(Dataset entries)
==*==
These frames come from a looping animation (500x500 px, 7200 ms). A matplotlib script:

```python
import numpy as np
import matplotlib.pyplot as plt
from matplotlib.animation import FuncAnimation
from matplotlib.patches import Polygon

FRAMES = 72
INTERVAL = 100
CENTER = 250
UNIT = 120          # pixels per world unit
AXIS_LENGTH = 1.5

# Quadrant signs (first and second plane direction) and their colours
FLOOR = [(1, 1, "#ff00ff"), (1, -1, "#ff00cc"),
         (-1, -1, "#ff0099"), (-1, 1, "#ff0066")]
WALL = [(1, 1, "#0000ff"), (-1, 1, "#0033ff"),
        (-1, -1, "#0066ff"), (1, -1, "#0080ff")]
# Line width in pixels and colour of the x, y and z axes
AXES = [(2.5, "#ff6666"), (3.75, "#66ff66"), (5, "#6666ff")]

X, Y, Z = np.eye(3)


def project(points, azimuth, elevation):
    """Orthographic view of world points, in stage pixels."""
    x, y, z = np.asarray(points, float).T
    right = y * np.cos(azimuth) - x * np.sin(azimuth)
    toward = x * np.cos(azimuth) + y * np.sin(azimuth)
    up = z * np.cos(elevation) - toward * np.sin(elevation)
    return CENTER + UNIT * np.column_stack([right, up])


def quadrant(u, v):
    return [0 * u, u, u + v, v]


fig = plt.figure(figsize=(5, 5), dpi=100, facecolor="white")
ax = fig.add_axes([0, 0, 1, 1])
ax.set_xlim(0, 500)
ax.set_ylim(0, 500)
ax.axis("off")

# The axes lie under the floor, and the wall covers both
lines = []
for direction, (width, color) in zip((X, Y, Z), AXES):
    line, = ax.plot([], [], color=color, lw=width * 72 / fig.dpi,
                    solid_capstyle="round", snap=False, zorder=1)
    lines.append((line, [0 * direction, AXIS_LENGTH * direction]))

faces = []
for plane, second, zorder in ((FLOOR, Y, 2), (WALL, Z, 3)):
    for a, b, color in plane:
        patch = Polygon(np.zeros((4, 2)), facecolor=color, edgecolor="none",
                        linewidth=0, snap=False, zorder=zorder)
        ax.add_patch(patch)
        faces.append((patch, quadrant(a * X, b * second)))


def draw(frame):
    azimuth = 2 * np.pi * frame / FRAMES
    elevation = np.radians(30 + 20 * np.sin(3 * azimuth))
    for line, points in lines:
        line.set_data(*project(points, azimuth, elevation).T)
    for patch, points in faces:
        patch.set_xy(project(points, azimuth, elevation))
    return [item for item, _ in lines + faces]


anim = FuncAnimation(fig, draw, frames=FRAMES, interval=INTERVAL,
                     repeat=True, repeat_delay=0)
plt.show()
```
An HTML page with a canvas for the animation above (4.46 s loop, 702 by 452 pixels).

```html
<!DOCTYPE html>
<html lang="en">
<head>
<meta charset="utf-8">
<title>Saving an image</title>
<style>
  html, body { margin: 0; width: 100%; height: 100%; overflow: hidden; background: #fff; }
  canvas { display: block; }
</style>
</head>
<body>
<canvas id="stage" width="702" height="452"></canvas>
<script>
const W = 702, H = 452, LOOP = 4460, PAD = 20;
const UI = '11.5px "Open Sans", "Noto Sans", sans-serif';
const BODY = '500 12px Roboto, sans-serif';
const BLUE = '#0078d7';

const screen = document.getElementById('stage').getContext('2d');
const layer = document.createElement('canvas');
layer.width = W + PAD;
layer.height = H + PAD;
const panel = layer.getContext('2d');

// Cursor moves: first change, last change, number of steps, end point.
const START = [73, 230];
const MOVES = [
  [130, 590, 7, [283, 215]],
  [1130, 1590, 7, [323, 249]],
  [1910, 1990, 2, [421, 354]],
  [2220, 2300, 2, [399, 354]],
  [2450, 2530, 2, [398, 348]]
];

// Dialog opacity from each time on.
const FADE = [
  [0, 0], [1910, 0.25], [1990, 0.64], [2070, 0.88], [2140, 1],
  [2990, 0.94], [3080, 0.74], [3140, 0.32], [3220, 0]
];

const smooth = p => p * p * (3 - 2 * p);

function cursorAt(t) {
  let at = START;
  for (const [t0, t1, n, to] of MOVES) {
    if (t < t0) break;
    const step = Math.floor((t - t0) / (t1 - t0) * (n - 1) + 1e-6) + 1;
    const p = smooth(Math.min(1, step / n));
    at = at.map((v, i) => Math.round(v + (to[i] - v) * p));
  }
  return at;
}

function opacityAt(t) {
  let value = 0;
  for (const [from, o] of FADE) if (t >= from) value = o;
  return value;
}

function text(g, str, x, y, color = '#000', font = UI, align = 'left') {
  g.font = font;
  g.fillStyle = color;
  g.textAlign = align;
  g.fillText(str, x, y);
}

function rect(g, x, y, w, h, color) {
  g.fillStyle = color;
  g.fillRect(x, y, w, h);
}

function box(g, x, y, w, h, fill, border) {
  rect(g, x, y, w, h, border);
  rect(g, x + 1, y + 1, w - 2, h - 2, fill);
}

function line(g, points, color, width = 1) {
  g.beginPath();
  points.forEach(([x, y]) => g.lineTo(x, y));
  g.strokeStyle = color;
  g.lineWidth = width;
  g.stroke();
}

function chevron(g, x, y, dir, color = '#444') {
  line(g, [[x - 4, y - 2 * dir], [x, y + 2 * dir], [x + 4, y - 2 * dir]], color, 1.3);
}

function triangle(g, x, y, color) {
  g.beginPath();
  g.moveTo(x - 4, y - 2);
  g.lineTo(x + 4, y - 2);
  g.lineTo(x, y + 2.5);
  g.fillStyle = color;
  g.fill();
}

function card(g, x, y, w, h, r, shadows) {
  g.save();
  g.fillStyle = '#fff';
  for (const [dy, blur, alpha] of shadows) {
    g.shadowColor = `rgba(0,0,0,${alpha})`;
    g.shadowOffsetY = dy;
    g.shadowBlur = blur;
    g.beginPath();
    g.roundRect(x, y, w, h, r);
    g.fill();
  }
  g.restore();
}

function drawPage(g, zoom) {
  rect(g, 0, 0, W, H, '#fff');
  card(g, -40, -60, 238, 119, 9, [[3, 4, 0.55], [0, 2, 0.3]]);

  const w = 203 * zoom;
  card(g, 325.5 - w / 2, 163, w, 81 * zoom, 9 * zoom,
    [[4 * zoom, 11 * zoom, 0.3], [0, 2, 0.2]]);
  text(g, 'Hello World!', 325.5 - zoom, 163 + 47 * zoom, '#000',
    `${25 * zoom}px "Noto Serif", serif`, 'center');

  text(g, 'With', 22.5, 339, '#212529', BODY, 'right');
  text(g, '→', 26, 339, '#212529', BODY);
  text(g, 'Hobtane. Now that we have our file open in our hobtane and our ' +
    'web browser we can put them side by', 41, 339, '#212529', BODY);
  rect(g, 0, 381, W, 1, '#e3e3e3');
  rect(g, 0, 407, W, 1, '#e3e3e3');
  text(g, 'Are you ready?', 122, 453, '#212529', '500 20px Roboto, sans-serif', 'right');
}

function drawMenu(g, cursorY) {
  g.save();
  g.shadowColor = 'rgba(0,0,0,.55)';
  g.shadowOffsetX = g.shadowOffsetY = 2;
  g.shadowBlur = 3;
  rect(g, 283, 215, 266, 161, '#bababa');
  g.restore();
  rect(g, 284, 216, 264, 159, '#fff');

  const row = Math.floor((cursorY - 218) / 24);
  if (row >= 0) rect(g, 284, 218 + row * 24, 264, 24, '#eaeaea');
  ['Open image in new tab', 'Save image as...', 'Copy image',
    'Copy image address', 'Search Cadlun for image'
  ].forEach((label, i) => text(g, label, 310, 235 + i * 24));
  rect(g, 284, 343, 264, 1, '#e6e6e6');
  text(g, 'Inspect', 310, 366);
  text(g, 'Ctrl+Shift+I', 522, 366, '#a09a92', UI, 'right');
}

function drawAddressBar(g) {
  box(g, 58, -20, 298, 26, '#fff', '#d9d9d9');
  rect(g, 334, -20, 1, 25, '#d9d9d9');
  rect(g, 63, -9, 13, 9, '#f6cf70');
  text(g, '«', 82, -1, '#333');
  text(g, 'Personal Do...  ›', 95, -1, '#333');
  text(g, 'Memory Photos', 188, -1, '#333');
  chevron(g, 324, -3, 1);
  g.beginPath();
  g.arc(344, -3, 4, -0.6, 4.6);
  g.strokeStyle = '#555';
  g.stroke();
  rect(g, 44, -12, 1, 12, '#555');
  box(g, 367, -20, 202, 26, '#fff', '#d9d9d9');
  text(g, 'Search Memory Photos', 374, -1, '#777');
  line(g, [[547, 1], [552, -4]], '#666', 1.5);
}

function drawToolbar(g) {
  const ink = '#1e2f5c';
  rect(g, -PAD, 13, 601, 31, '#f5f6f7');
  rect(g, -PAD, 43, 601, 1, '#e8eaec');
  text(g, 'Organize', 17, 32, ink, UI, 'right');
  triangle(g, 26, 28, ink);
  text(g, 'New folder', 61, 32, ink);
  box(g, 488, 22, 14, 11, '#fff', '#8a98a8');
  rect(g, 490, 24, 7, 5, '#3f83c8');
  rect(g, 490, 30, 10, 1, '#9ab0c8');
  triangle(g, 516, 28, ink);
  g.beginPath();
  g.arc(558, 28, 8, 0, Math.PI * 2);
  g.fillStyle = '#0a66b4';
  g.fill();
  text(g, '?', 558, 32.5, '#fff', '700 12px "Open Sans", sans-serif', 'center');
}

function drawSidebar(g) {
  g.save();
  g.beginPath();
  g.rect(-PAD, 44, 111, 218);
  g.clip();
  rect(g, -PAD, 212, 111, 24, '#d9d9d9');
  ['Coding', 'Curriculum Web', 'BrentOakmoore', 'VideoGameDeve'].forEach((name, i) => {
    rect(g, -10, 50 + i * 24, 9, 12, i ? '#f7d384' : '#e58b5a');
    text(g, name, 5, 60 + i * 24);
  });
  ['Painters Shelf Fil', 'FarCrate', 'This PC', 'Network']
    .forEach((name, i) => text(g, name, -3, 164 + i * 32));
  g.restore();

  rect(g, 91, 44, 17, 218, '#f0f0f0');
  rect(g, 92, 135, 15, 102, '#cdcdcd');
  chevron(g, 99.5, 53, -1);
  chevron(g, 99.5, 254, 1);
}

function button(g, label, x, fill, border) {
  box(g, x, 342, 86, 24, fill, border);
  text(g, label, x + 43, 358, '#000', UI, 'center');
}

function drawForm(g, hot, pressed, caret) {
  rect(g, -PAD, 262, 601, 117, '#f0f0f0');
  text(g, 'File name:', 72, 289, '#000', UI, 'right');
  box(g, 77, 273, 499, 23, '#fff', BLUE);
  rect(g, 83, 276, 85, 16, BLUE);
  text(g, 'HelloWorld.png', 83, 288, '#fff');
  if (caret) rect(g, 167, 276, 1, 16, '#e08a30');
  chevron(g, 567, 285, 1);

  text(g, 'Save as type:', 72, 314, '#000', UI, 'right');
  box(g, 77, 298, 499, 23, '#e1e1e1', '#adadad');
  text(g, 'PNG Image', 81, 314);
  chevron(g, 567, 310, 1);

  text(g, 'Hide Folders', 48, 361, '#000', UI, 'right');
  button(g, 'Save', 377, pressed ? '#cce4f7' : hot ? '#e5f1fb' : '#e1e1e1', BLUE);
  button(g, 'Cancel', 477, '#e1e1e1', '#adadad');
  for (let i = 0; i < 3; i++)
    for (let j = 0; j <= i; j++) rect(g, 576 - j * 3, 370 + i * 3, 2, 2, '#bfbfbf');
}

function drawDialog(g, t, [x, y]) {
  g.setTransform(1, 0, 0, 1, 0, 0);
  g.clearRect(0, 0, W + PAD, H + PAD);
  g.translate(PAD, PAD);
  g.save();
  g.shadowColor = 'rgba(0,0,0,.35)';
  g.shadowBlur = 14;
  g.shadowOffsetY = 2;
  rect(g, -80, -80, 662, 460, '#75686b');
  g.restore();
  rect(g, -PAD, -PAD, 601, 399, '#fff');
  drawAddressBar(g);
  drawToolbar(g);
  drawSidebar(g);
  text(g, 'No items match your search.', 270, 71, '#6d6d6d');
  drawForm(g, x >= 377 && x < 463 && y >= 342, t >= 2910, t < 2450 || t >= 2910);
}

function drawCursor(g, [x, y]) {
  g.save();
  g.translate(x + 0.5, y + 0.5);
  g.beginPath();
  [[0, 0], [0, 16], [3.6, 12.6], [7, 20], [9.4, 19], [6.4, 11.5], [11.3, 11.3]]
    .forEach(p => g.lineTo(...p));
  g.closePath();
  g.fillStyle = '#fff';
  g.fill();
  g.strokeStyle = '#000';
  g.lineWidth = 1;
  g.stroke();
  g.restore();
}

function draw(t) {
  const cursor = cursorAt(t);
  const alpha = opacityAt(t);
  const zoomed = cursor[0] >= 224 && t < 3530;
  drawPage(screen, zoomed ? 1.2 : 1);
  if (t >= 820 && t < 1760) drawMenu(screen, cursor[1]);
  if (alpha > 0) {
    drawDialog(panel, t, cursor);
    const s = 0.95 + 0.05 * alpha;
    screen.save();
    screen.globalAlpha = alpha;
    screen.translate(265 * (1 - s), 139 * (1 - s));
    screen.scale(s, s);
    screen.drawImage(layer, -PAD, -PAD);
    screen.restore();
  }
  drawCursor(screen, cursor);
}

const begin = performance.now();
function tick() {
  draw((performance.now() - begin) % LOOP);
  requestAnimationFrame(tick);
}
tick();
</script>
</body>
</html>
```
==*==
(WHAT THIS TASK INVOLVES)
Select every line in the records above that contains the word "points".

(TASK RESULT)
def project(points, azimuth, elevation):
    """Orthographic view of world points, in stage pixels."""
    x, y, z = np.asarray(points, float).T
    for line, points in lines:
        line.set_data(*project(points, azimuth, elevation).T)
    for patch, points in faces:
        patch.set_xy(project(points, azimuth, elevation))
function line(g, points, color, width = 1) {
  points.forEach(([x, y]) => g.lineTo(x, y));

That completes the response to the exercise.